EXTRACTED DATA:
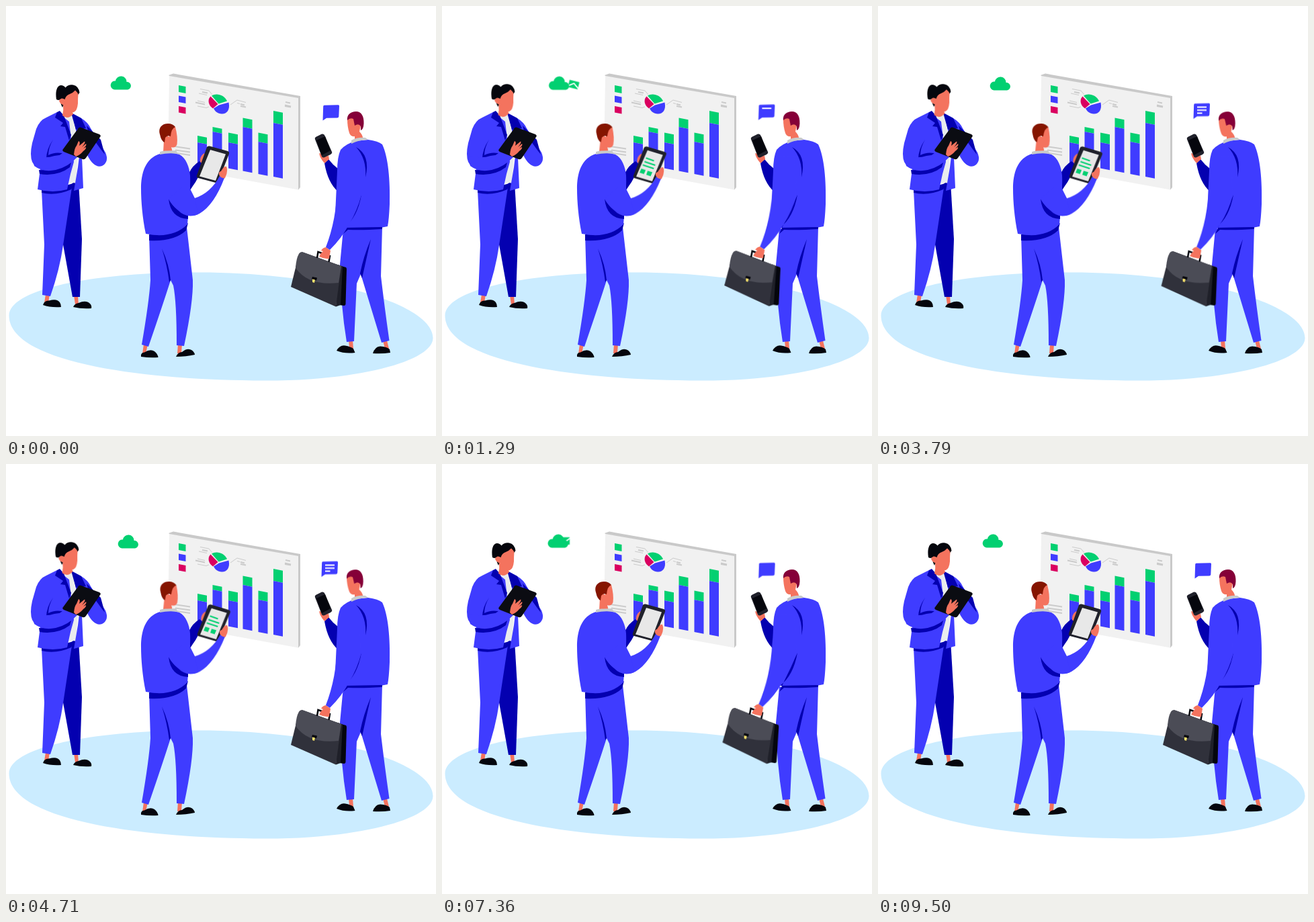
These frames come from a looping animation (640x640 px, 9.57 s). An HTML page:

```html
<!DOCTYPE html>
<html lang="en">
<head>
<meta charset="utf-8">
<title>Team at the board</title>
<style>
  html, body { margin: 0; width: 100%; height: 100%; overflow: hidden; background: #fff; }
  svg { display: block; width: 100vw; height: 100vh; }

  .blue { fill: #3f3cff; }
  .navy { fill: #0400b0; }
  .skin { fill: #f4735e; }
  .green { fill: #02d071; }
  .pink { fill: #da0060; }
  .grey { fill: #c8cacb; }
  .ink { fill: #05060d; }
  .line { fill: none; stroke-width: 2; stroke: #cbcbcb; }

  .drift, .look, .glance, .nod, .mail, .draw, .pop {
    animation: 9.57s cubic-bezier(.37, 0, .63, 1) calc(var(--d, 0s) - 9.57s) infinite both;
  }
  .drift { animation-name: drift; }
  .look { animation-name: look; }
  .glance { animation-name: glance; }
  .nod { animation-name: nod; }
  .mail { animation-name: mail; animation-timing-function: linear; }
  .draw { animation-name: draw; stroke-dasharray: 1 2; }
  .pop { animation-name: pop; }

  .cloud { --x: 11px; --y: 1px; }
  .bubble { --x: -2px; --y: -2.5px; }
  @keyframes drift {
    0%, 86.57%, 100% { transform: none; }
    36.57%, 50% { transform: translate(var(--x), var(--y)); }
  }

  /* middle man: head and tablet */
  .man-head { transform-origin: 242px 216px; --r: 2.5deg; }
  .tablet { transform-origin: 270px 300px; --r: 1.2deg; }
  @keyframes look {
    0%, 60%, 100% { transform: rotate(0deg); }
    9.4%, 50% { transform: rotate(var(--r)); }
  }

  .woman-head { transform-origin: 92px 160px; }
  @keyframes glance {
    0%, 73%, 100% { transform: none; }
    10%, 63% { transform: translate(-.5px, -1px) rotate(-1deg); }
  }

  .right-head { transform-origin: 525px 196px; }
  @keyframes nod {
    0%, 11%, 73%, 100% { transform: rotate(0deg); }
    22%, 63% { transform: rotate(-2deg); }
  }

  .swing {
    transform-origin: 525px 225px;
    animation: swing 2.3925s cubic-bezier(.37, 0, .63, 1) infinite alternate;
  }
  @keyframes swing { to { transform: rotate(2deg); } }

  /* bubble rows and tablet page */
  @keyframes draw {
    0%, 9.3%, 68%, 100% { stroke-dashoffset: 1.03; }
    13.9%, 65% { stroke-dashoffset: 0; }
  }
  @keyframes pop {
    0%, 4%, 55%, 100% { opacity: 0; }
    8%, 51% { opacity: 1; }
  }

  @keyframes mail {
    0%, 7.3% { transform: translate(305px, 232px) rotate(194deg) scale(.3); opacity: 0; }
    8.3% { transform: translate(287px, 213px) rotate(194deg); opacity: 1; }
    13.48% { transform: translate(196px, 117px) rotate(194deg); opacity: 1; }
    16.2% { transform: translate(177px, 117px) rotate(180deg); opacity: 1; }
    16.3% { transform: translate(177px, 117px); opacity: 0; }
    75.7% { transform: translate(177px, 115px); opacity: 0; }
    75.8% { transform: translate(177px, 115px); opacity: 1; }
    76.9% { transform: translate(182.5px, 114.5px); opacity: 1; }
    83.6% { transform: translate(184px, 104px); opacity: 1; }
    87.8% { transform: translate(165px, 93px) rotate(-14deg); opacity: 1; }
    93% { transform: translate(122px, 170px) rotate(-20deg) scale(.6); opacity: 1; }
    94%, 100% { transform: translate(116px, 190px) rotate(-20deg) scale(.3); opacity: 0; }
  }
</style>
</head>
<body>
<svg viewBox="0 0 640 640">
  <path fill="#cbecff" d="M4.500 461C5 421 130 396.500 285 396.500C470 396 635 442 635.500 494C635 531 515 558 385 557.500C190 557 5 528 4.500 461Z"/>

  <!-- board -->
  <g>
    <path fill="#c9c9c9" d="M242 103L249 100.500L438 134V270L435 273.500Z"/>
    <path fill="#f1f1f1" d="M243 104L435 137V273.500L241 238Z"/>
    <path class="green" d="M257 118l10.500 2v10l-10.500-2z"/>
    <path class="blue" d="M257 133.500l10.500 2v9.500l-10.500-2z"/>
    <path class="pink" d="M257 149l10.500 2v9.500l-10.500-2z"/>
    <path class="green" d="M306 133.500C313 129 325 132 329 141.500L316.500 145.500Z"/>
    <path class="pink" d="M304.500 134.500L315.500 146L308 152.500C301 148 299.500 139 304.500 134.500Z"/>
    <path class="blue" d="M331.500 143.500C334 155 328 161 321 160.500C315 160 311 157 309 152.500L317 147.500Z"/>
    <path class="line" style="stroke-width:1" d="M289 123.500L302 126L307 132M287 130L299 132.500M285 141L296 143.500M285 149L298 151.500L302 150M334 147L344 140L357 143.500M344 144.500L348 145.500"/>
    <path class="line" d="M292 128L300 129.500M282 143.500L296 146.500M349 146L355 147.500M349 149L357 150.500M416 143L423 144.500M415 147.500L424 149.500M415 149L424 150.500"/>
    <path class="line" d="M248 208.500L274 212.500M252 214.500L274 217.500M248 218L274 222"/>
    <g id="bars"></g>
  </g>

  <!-- cloud and mail -->
  <g class="mail">
    <path class="green" d="M-7.500-5.500h15v11h-15z"/>
    <path fill="none" stroke="#fff" stroke-width="1.700" d="M-8-4L0 2L8-4"/>
  </g>
  <path class="drift cloud green" d="M161.500 124.500A6.500 6.500 0 0 1 163 111.500A8.300 8.300 0 0 1 179.500 113A5.800 5.800 0 0 1 181 124.500Z"/>

  <!-- bubble -->
  <g class="drift bubble">
    <path class="blue" d="M473.800 147.700L494.500 147.200Q496 147.200 496 148.700L495.300 164.500Q495 166.500 493 166.500L477 166.800L471.500 170.500L472.200 149.500Q472.200 147.800 473.800 147.700Z"/>
    <g fill="none" stroke="#fff" stroke-width="2">
      <path class="draw" pathLength="1" d="M477 153H491"/>
      <path class="draw" pathLength="1" style="--d:.4s" d="M477 157.500H491"/>
      <path class="draw" pathLength="1" style="--d:.8s" d="M477 162H484.500"/>
    </g>
  </g>

  <!-- woman -->
  <g>
    <path class="skin" d="M59 429h6l-2 13h-6zM101 431h6l1 13h-5z"/>
    <path class="ink" d="M55 445Q57 438 64 438.500Q76 435 80 441Q82 444 82 448Q66 449 55 445ZM100 448Q102 443 108 442Q119 437 125 443Q128 446 127 450Q112 451 100 448Z"/>
    <path class="navy" d="M85 268L108 262L113 347L110 433L99 433L85 355Z"/>
    <path class="blue" d="M53 274L57 355L54 430L66 432Q80 392 85 356L98 270Z"/>
    <path class="navy" d="M53 274Q76 276 92 270L102 261V264L97 273Q75 283 53 278Z"/>
    <path fill="#e9ecee" d="M86 163L99 160L108 215L104 263L91 264Z"/>
    <path class="blue" d="M76 158L60 166Q50 170 45 183L39 204Q35 222 39 232Q43 240 51 242L47 273Q70 279 91 273L96 250L101 232L94 172Z"/>
    <path class="blue" d="M99 160L112 167Q122 173 126 182L148 218Q154 232 143 238Q131 242 121 222L113 225L115 271L101 275L107 240L110 215Z"/>
    <path class="navy" d="M76 158L80 156L86 163L97 192L94 200L88 180L81 179L85 174L73 166ZM97 159L112 167L119 182L104 184ZM120 178L141 199L147 221Q136 207 122 186Z"/>
    <path class="navy" d="M70 199Q60 213 60 228Q73 228 84 219Q72 217 63 222Q63 211 70 199ZM49 244Q75 246 98 230L95 240Q77 254 50 250Z"/>
    <path class="blue" d="M39 222Q58 228 72 223L101 219L106 225Q92 240 74 244Q55 248 42 238Z"/>
    <path fill="#0b0c12" d="M108 181.500Q110 180 112 181L139 191Q142 193 140 195L119 226Q117 229 114 228L86 217Q83 215 85 213Z"/>
    <path class="skin" d="M101 221Q102 211 105 208L108 201Q111 202 109 208L117 201.500Q119 203 113 210L119 205Q121 207 115 212L119 210Q120 212 115 216Q110 222 104 224Z"/>
    <g class="glance woman-head">
      <path class="skin" d="M85 147L97 152L100 161Q92 170 84 163Q86 155 85 147Z"/>
      <path class="ink" d="M75 139C73 127 76 118 82 118Q86 118 88.500 121.500Q93 116.500 100 117.500Q108 119 109.500 129L106.500 133L96 132L88 141L84 151Q81 146 81 139Q78 141 75 139Z"/>
      <path class="skin" d="M87.500 139Q89 133 95 131Q100 129 103 125.500Q106 128 107.500 131Q107 137 107 145Q106 156 101 158Q92 160 87 148Q80 146 79 141Q82 135 87.500 139Z"/>
    </g>
  </g>

  <!-- middle man -->
  <g>
    <path class="skin" d="M205 503h6l-3 15h-5zM256 503h6l-1 14h-6z"/>
    <path class="ink" d="M201 522Q200 516 206 515.500Q215 510 221 514Q226 518 226.500 523Q214 524 201 522ZM253 522Q256 515 262 515Q270 508 277 512.500Q281 516 281 519Q268 522 253 522Z"/>
    <path class="blue" d="M213 340L215 408Q213 440 202 504L212 507Q235 440 245 408L249 416Q254 440 254 505L265 506Q279 440 278 408L268 320Z"/>
    <path class="navy" d="M213 340Q245 343 271 323L268 334Q250 351 213 349ZM232 361Q243 385 245 408L243 411Q240 386 232 361Z"/>
    <path class="navy" d="M272 249Q278 237 288 231L294 236Q287 256 278 268L274 274Z"/>
    <path class="blue" d="M229 220Q245 217 258 221C268 226 273 240 274 252C275 275 272 300 270 325Q248 347 208 339C203 315 201 290 201 272C201 249 207 227 229 220Z"/>
    <g class="look man-head">
      <path class="skin" d="M243 182L252 180Q256 195 254.500 206Q252 212 246 210L248 218H234L235 199Q238 191 243 195Z"/>
      <path fill="#851500" d="M229 191C226 182 232 175 241 175Q248 175 252 180Q246 182 245 194Q240 192 237 196L236 203Q231 201 229 191Z"/>
    </g>
    <path class="grey" d="M229 220V217Q233 215 240 215.500L253 215L256 220Q242 218 229 221Z"/>
    <path class="navy" d="M242 287Q252 305 271 311V317Q245 316 242 287Z"/>
    <g class="look tablet">
      <path class="skin" d="M289 232Q288 224 295 219L298 225L294 236Z"/>
      <path fill="#20212b" d="M299 210Q300 208 303 208.500L330 216Q333 217 332 220L316 261Q315 264 312 263L286 256Q283 255 284 252Z"/>
      <path fill="#e8e8e8" d="M304 214L327 220.500L312 260L288 253.500Z"/>
      <g class="pop green"><path d="M295.500 241.500l6.500 2-2.500 6-6.500-2zM305 244.500l7 2-2.500 6-6.500-2z"/></g>
      <g fill="none" stroke="#02d071" stroke-width="2">
        <path class="pop" d="M302 225.500L314 229.500"/>
        <path class="pop" style="--d:.08s" d="M300 231L316 236"/>
        <path class="pop" style="--d:.16s" d="M297.500 236L314 241"/>
      </g>
      <path class="skin" d="M318 253Q315 247 320 246Q325 237 328 239Q331 246 326 256L322 258Z"/>
      <path class="blue" d="M262 282L281 286Q305 278 318 253Q321 257 325 256Q310 296 288 309Q270 318 256 304Q247 297 242 287Z"/>
    </g>
    <path class="blue" d="M242 287Q252 305 272 311Q280 313 286 310L281 286L273 270L262 270Z"/>
  </g>

  <!-- right man -->
  <g>
    <path class="skin" d="M510 497h6l1 13h-6zM561 498h6l3 12h-6z"/>
    <path class="ink" d="M492 513Q497 504 505 505.500Q513 507 517 510L519.500 516Q504 518 492 513ZM546 517Q549 507 557 506.500Q567 507 571 511L572 516Q560 518 546 517Z"/>
    <path class="blue" d="M502 332L497 385Q498 445 507 500L518 499L522 413L528 399L559 501L570.500 498Q563 445 558 402L560 328Z"/>
    <path class="navy" d="M543 347Q532 373 527 398L530 405Q536 378 543 347Z"/>
    <path class="navy" d="M474 234L480 228Q486 236 494 242V276Q479 263 474 234Z"/>
    <path class="skin" d="M466 219L477 222L481 228L474 234Q467 226 466 219Z"/>
    <path fill="#20212b" d="M460 198.500Q459 196 462 194.500L470 190.500Q473 190 474 192L485 217Q486 219 483 221L474 225.500Q471 226 470 224Z"/>
    <path class="ink" d="M462 200L475 194L483 215L470 222Z"/>
    <path class="skin" d="M471 227L480 222.500L481 228L476 231Z"/>
    <path class="blue" d="M498 214Q506 205 520 201L539 199Q554 201 560 206C569 225 572 260 571 295Q570 318 568 328Q535 335 506 331L490 310L493 245Q493 225 498 214Z"/>
    <path class="navy" d="M529 281Q523 315 503 330L560 329V332Q530 334 509 333L502 339Z"/>
    <path class="navy" d="M521 210Q543 222 535 255Q537 227 521 210Z"/>
    <g class="nod right-head">
      <path class="skin" d="M508 168Q512 164 518 166L520 177Q524 173 528 178L526 187Q530 190 532 199H519V194Q513 195 511 189Q508 180 508 168Z"/>
      <path fill="#850038" d="M508 170C507 162 513 157 521 157C529 157 533 164 532.500 175Q532 184 528 185V179Q525 174 519 178L517 168Q512 166 508 170Z"/>
    </g>
    <path class="grey" d="M514 205V200Q523 195 535 196L539 199Q525 199 514 205Z"/>

    <g class="swing">
      <path class="ink" d="M499 387L506 389Q507 390 507 392L505.500 444Q505 446 503 446L496 445Z"/>
      <path fill="#1f2029" d="M494 385L501 387.500L498 445L491 447.500Z"/>
      <path fill="#30313b" d="M436 369Q438 365.500 442 366.500L499 387L491 447.500L424 418Z"/>
      <path fill="#4b4c56" d="M436 369Q438 365.500 442 366.500L499 387L495 412Q450 417 431 390Q432 375 436 369Z"/>
      <path fill="none" stroke="#05060d" stroke-width="2.500" d="M463 375L464.500 366L482 372L480.500 381"/>
      <path class="ink" d="M456 403l7 1.500-1 4-7-2z"/>
      <path fill="#f7e26b" d="M456 406.500l4 1-1 4.500-3-1z"/>
      <path class="skin" d="M476 359L483 364L481 376Q474 377 466 373Q469 367 472 365L469 364Q471 360 476 359Z"/>
      <path class="blue" d="M493 268Q492 318 476 359L482 363Q500 345 510 326Q523 305 529 281L525 225L498 225Z"/>
    </g>
  </g>
</svg>
<script>
  // x, top, split, bottom of each sloped bar
  const bars = [
    [285, 193, 203, 233], [307.5, 180, 187, 238], [331, 188.5, 203, 241.5],
    [352.5, 166.5, 180, 245.5], [375.5, 188.5, 202, 250], [398, 156, 174, 254]
  ];
  const w = 14, slope = 2.8;
  const slab = (x, y, end, cls) =>
    `<path class="${cls}" d="M${x} ${y}l${w} ${slope}V${end + slope}l${-w} ${-slope}z"/>`;
  document.getElementById('bars').innerHTML = bars.map(([x, top, mid, end]) =>
    slab(x, top, mid, 'green') + slab(x, mid, end, 'blue')).join('');
</script>
</body>
</html>
```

TASK OBJECTIVE:
What lines above contain the word "mail"? Please copy each one.

REPLY:
  .drift, .look, .glance, .nod, .mail, .draw, .pop {
  .mail { animation-name: mail; animation-timing-function: linear; }
  @keyframes mail {
  <!-- cloud and mail -->
  <g class="mail">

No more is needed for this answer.